Five Strategies for More Effective Assessments of State Demonstrations

What are state and federal policymakers looking for when they invest[i] in state health care demonstration projects? Results. Policymakers need evaluation data to justify investments to legislators and other stakeholders, and to accurately assess the effectiveness of the demonstrations. However, gauging the impact of state demonstrations through monitoring and evaluation requires a great deal of time and effort from both state and federal officials: collecting and reporting data, participating in evaluators’ interviews and site visits, and reading and processing monitoring reports require considerable staff capacity.

State and federal leaders grappled with these issues at a June 2015 meeting convened by the National Academy for State Health Policy (NASHP) with the support of The Commonwealth Fund, and a number of promising strategies emerged. More information on the strategies discussed at the meeting can be found in the brief, “Determining the Impact of State Demonstrations: Considerations for State and Federal Policymakers.”

  1. State and federal officials can work cooperatively to align program goals and reporting and evaluation requirements. Communication between state and federal officials early in the demonstration process may help align state and federal program and evaluation goals, as well as help balance states’ desire for flexibility with the need for accountability.

Federal officials suggest that states approach them with a reform goal, and then work collaboratively to jointly identify the most appropriate funding mechanism. For their part, states seek the flexibility to address state-specific needs in their demonstrations.

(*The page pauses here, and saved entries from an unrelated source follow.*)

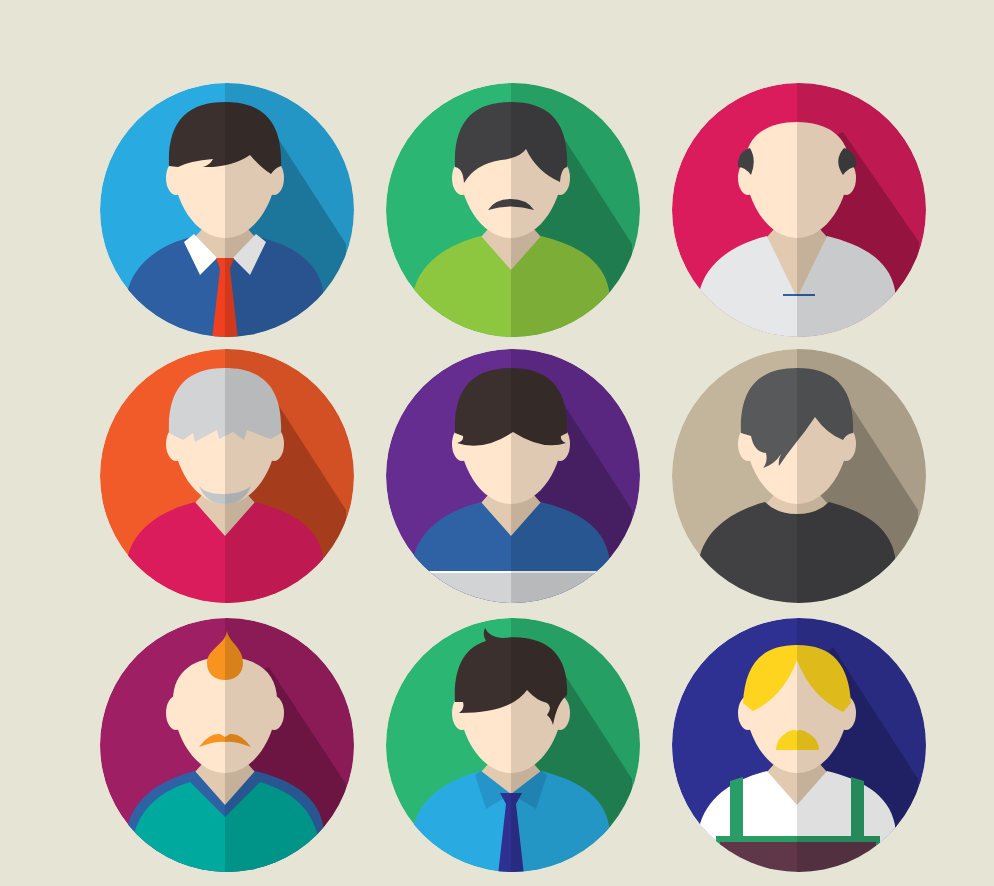
<!DOCTYPE html>
<html lang="en">
<head>
<meta charset="utf-8">
<title>Flat avatar set</title>
<style>
:root {
  --paper: #e6e4d5; --skin: #ffe6cd; --neck: #e1caaf;
  --sky: #29abe2; --green: #2bb673; --crimson: #da1c5c; --orange: #f15a29;
  --violet: #662d91; --sand: #c2b59b; --plum: #9e1f63; --navy: #2e3192;
  --blue: #2e62a5; --suit: #2f5fa3; --lime: #8dc63f; --pale: #e6e7e8; --silver: #d1d3d4;
  --brown: #3b302d; --charcoal: #414042; --slate: #58595b; --teal: #00a99d;
  --amber: #f7931e; --yellow: #ffd41f; --red: #f0401f; --white: #fff;
}
html, body { margin: 0; background: var(--paper); overflow: hidden; }
svg { display: block; width: 994px; height: 886px; }
.skin { fill: var(--skin); }
.neck { fill: var(--neck); }
.long-shadow { fill: #000; opacity: .22; }
.half-shade { fill: #000; opacity: .125; }
</style>
</head>
<body>
<svg viewBox="0 0 994 886" role="img" aria-label="Nine round avatars of faceless men in flat style">
  <defs>
    <clipPath id="disc"><circle cx="2" cy="0" r="127"/></clipPath>
    <circle id="badge" cx="2" cy="0" r="127"/>
    <path id="shadow" class="long-shadow" d="M36-98 121 34 121 60 98 90 0 90 0-60Z"/>
    <g id="head">
      <path class="neck" d="M-22 5V18L-30 27 0 92 30 27 22 18V5Z"/>
      <g class="skin">
        <ellipse cx="-49" cy="-32" rx="10" ry="17"/>
        <ellipse cx="49" cy="-32" rx="10" ry="17"/>
        <path d="M-52-45C-52-10-30 28 0 28S52-10 52-45C52-74 30-88 0-88S-52-74-52-45Z"/>
      </g>
    </g>
    <path id="v-shirt" d="M-98 84C-92 52-62 34-30 26L0 60 30 26C62 34 92 48 98 80V130H-98Z"/>
    <rect id="shade" class="half-shade" x="0" y="-128" width="130" height="256"/>
  </defs>

  <g id="businessman" transform="translate(225 210)" clip-path="url(#disc)">
    <use href="#badge" fill="var(--sky)"/>
    <use href="#shadow"/>
    <use href="#head"/>
    <path fill="var(--suit)" d="M-98 84C-92 52-62 34-34 27L-8 49H8L34 27C62 34 92 48 98 80V130H-98Z"/>
    <path fill="var(--white)" d="M-31 24-41 32-25 65-8 48ZM31 24 41 32 25 65 8 48Z"/>
    <path fill="var(--red)" d="M-9 48H9L5 59 13 130H-13L-5 59Z"/>
    <path fill="var(--brown)" d="M-56-44C-58-90-36-108 0-108S58-90 56-44Q50-42 46-36 36-42 25-55 6-42-22-43-15-45-12-51-36-49-47-43Z"/>
    <use href="#shade"/>
  </g>

  <g id="moustache-man" transform="translate(511 210)" clip-path="url(#disc)">
    <use href="#badge" fill="var(--green)"/>
    <use href="#shadow"/>
    <use href="#head"/>
    <use href="#v-shirt" fill="var(--lime)"/>
    <path fill="var(--charcoal)" d="M-56-43C-58-90-36-108 0-108S58-90 56-43Q50-42 49-28 26-38 15-61 9-52-10-50-36-46-47-27-48-42-56-43Z"/>
    <path fill="var(--charcoal)" d="M-23 0Q-16-11 0-11T23 0Q0-7-23 0Z"/>
    <use href="#shade"/>
  </g>

  <g id="balding-man" transform="translate(797 210)" clip-path="url(#disc)">
    <use href="#badge" fill="var(--crimson)"/>
    <path class="long-shadow" d="M46-78 122 32 121 60 98 90 0 90 0-60Z"/>
    <use href="#head"/>
    <path fill="var(--pale)" d="M-98 84C-92 52-62 34-30 26L-2 84H2L30 26C62 34 92 48 98 80V130H-98Z"/>
    <path stroke="var(--blue)" stroke-width="2" d="M-14 85H18"/>
    <path fill="var(--charcoal)" d="M-59-43Q-60-58-47-62-40-50-46-35-52-43-59-43ZM59-43Q60-58 47-62 36-50 46-35 52-43 59-43Z"/>
    <use href="#shade"/>
  </g>

  <g id="grey-haired-man" transform="translate(225 476)" clip-path="url(#disc)">
    <use href="#badge" fill="var(--orange)"/>
    <use href="#shadow"/>
    <use href="#head"/>
    <use href="#v-shirt" fill="var(--crimson)"/>
    <path fill="var(--silver)" d="M-56-43C-58-90-36-108 0-108S58-90 56-43L46-37 37-40 22-46 19-36 8-44-6-37-8-46-30-34-32-43-42-36Z"/>
    <path fill="#c4c7c9" d="M-26 10Q-18 19 0 18T26 10Q19 28 0 28T-26 10Z"/>
    <use href="#shade"/>
  </g>

  <g id="fringe-man" transform="translate(511 476)" clip-path="url(#disc)">
    <use href="#badge" fill="var(--violet)"/>
    <use href="#shadow"/>
    <use href="#head"/>
    <use href="#v-shirt" fill="var(--blue)"/>
    <rect fill="var(--silver)" x="-98" y="95" width="198" height="35"/>
    <rect fill="var(--white)" x="-98" y="95" width="198" height="2"/>
    <path fill="var(--brown)" d="M-56-43C-58-90-36-108 0-108S58-90 56-43L50-40Q49-35 55-33 32-25 2-44-28-24-54-33-47-35-48-40Z"/>
    <use href="#shade"/>
  </g>

  <g id="swept-hair-man" transform="translate(797 476)" clip-path="url(#disc)">
    <use href="#badge" fill="var(--sand)"/>
    <use href="#shadow"/>
    <use href="#head"/>
    <path fill="var(--charcoal)" d="M-98 84C-92 52-62 34-32 26Q-20 38 0 38T32 26C62 34 92 48 98 80V130H-98Z"/>
    <path fill="var(--slate)" d="M-56-43C-58-90-36-108 0-108S58-90 56-43Q49-42 46-36 30-42 18-59 8-44-2-32-10-22-18-10-19-16-16-22-22-12-34-8-29-14-31-23-43-24-46-40Z"/>
    <use href="#shade"/>
  </g>

  <g id="mohawk-man" transform="translate(225 745)" clip-path="url(#disc)">
    <use href="#badge" fill="var(--plum)"/>
    <path class="long-shadow" d="M44-78 121 39 121 60 98 90 0 90 0-60Z"/>
    <use href="#head"/>
    <path fill="var(--blue)" d="M-98 84C-92 52-62 34-30 26L0 60 30 26C62 34 92 48 98 80V130H-98Z"/>
    <path fill="var(--teal)" d="M-92 92C-84 62-64 46-35 37L0 72 35 37C64 46 84 60 92 88V130H-92Z"/>
    <path fill="var(--amber)" d="M2-114C4-102 18-98 18-82 18-71 10-65 0-65S-18-71-18-82C-18-96 0-100 2-114Z"/>
    <path fill="var(--amber)" d="M-26 2Q-16-12-5-11L0-8 5-11Q16-12 26 2 10-4 0-3-10-4-26 2Z"/>
    <use href="#shade"/>
  </g>

  <g id="office-man" transform="translate(511 745)" clip-path="url(#disc)">
    <use href="#badge" fill="var(--green)"/>
    <use href="#shadow"/>
    <use href="#head"/>
    <path fill="var(--sky)" d="M-98 84C-92 52-62 34-30 26L0 50 30 26C62 34 92 48 98 80V130H-98Z"/>
    <path fill="#2595c9" d="M-30 26-36 30-25 64 0 49 25 64 36 30 30 26 0 49Z"/>
    <path fill="var(--navy)" d="M-11 48H11L5 59 13 130H-13L-5 59Z"/>
    <path fill="var(--brown)" d="M-56-43C-58-78-46-98-25-104Q-29-110-26-117-22-108-9-107C38-112 58-88 56-50Q46-42 42-20 40-27 36-30 42-38 36-42 26-44 16-55 0-32-52-32-46-36-48-43Z"/>
    <use href="#shade"/>
  </g>

  <g id="suspenders-man" transform="translate(797 745)" clip-path="url(#disc)">
    <use href="#badge" fill="var(--navy)"/>
    <use href="#shadow"/>
    <use href="#head"/>
    <use href="#v-shirt" fill="var(--white)"/>
    <g fill="#2a9d66">
      <path d="M-67 36-54 32V94H-67ZM54 32 67 36V94H54Z"/>
      <rect x="-81" y="91" width="164" height="10"/>
    </g>
    <rect fill="#5f3748" x="-77" y="97" width="156" height="33"/>
    <path fill="var(--yellow)" d="M-54-42C-52-80-36-100 0-100S52-80 54-42L46-33Q14-48 0-85-14-48-44-34Z"/>
    <path fill="#f9d31c" d="M-21 5Q-21-6-11-12-4-17 0-14 4-17 11-12 22-6 22 5Z"/>
    <use href="#shade"/>
  </g>
</svg>
</body>
</html>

  1. A planning period at the start of demonstrations would help states better align performance measures and evaluation criteria with the goals of the program. Currently, demonstrations are often underway in states before an outside evaluator is hired, which stymies efforts to embed evaluation into the design of the demonstration.

A planning period could help states and federal agencies align performance measures and evaluation criteria, and ensure that both are consistent with the goals of the relevant programs. It could also help states finalize implementation protocols and prepare for ramp-up, and give evaluations the nimbleness needed to adapt to early program changes.

  1. Jointly developing a meaningful set of standardized core measures could help state and federal officials streamline monitoring and evaluation. State and federal officials could work together to jointly develop a modest set of core measures that are common across demonstrations, with additional demonstration-specific measures reported separately as needed.

A set of routinely reported common measures—perhaps using the Congressionally mandated set of adult and child Medicaid core measures as a starting point–would relieve some of the burden associated with collecting and reporting different measures for different programs, and may help to better align evaluation and performance measurement with the goals of the demonstration. 

  1. Giving states timely feedback can help improve demonstrations. When evaluation reports are issued after a lengthy time lag—sometimes after demonstrations are over—states cannot use the information to help improve programs.

Timing evaluations to drive learning and change would increase evaluations’ impact on state demonstrations. The federal emphasis on rapid cycle evaluation has the potential to help states improve their programs in response to well-timed data.

  1. Designing assessments that help policymakers answer practical questions of feasibility can help spread promising practices. State officials need to know whether they can use their existing resources to replicate successful demonstrations from other states.

One state official said, “I need to know not only if a demonstration worked, but if we can actually do it. Is the demonstration part of day-to-day work, or is it an additional layer?”

Opportunities exist for states and the federal government to work collaboratively to streamline monitoring, reporting, rapid cycle assessment, and longer-term evaluation. In the wake of significant changes to the U. S. health care system, policymakers are closely watching the outcomes of federal demonstrations to see what works and what doesn’t in the realm of payment and delivery reform. The stakes are high, and state and federal officials can work together to meet the challenge.

[i]For example, the ACA appropriated $10 billion dollars for the Center for Medicare and Medicaid Innovation (CMMI), which funds innovative payment and delivery models in states and health care facilities. According to a March 6, 2015 Congressional Research Service report, CMMI was appropriated $10 billion for FY2011-FY2019 and $10 billion for each subsequent ten-year period.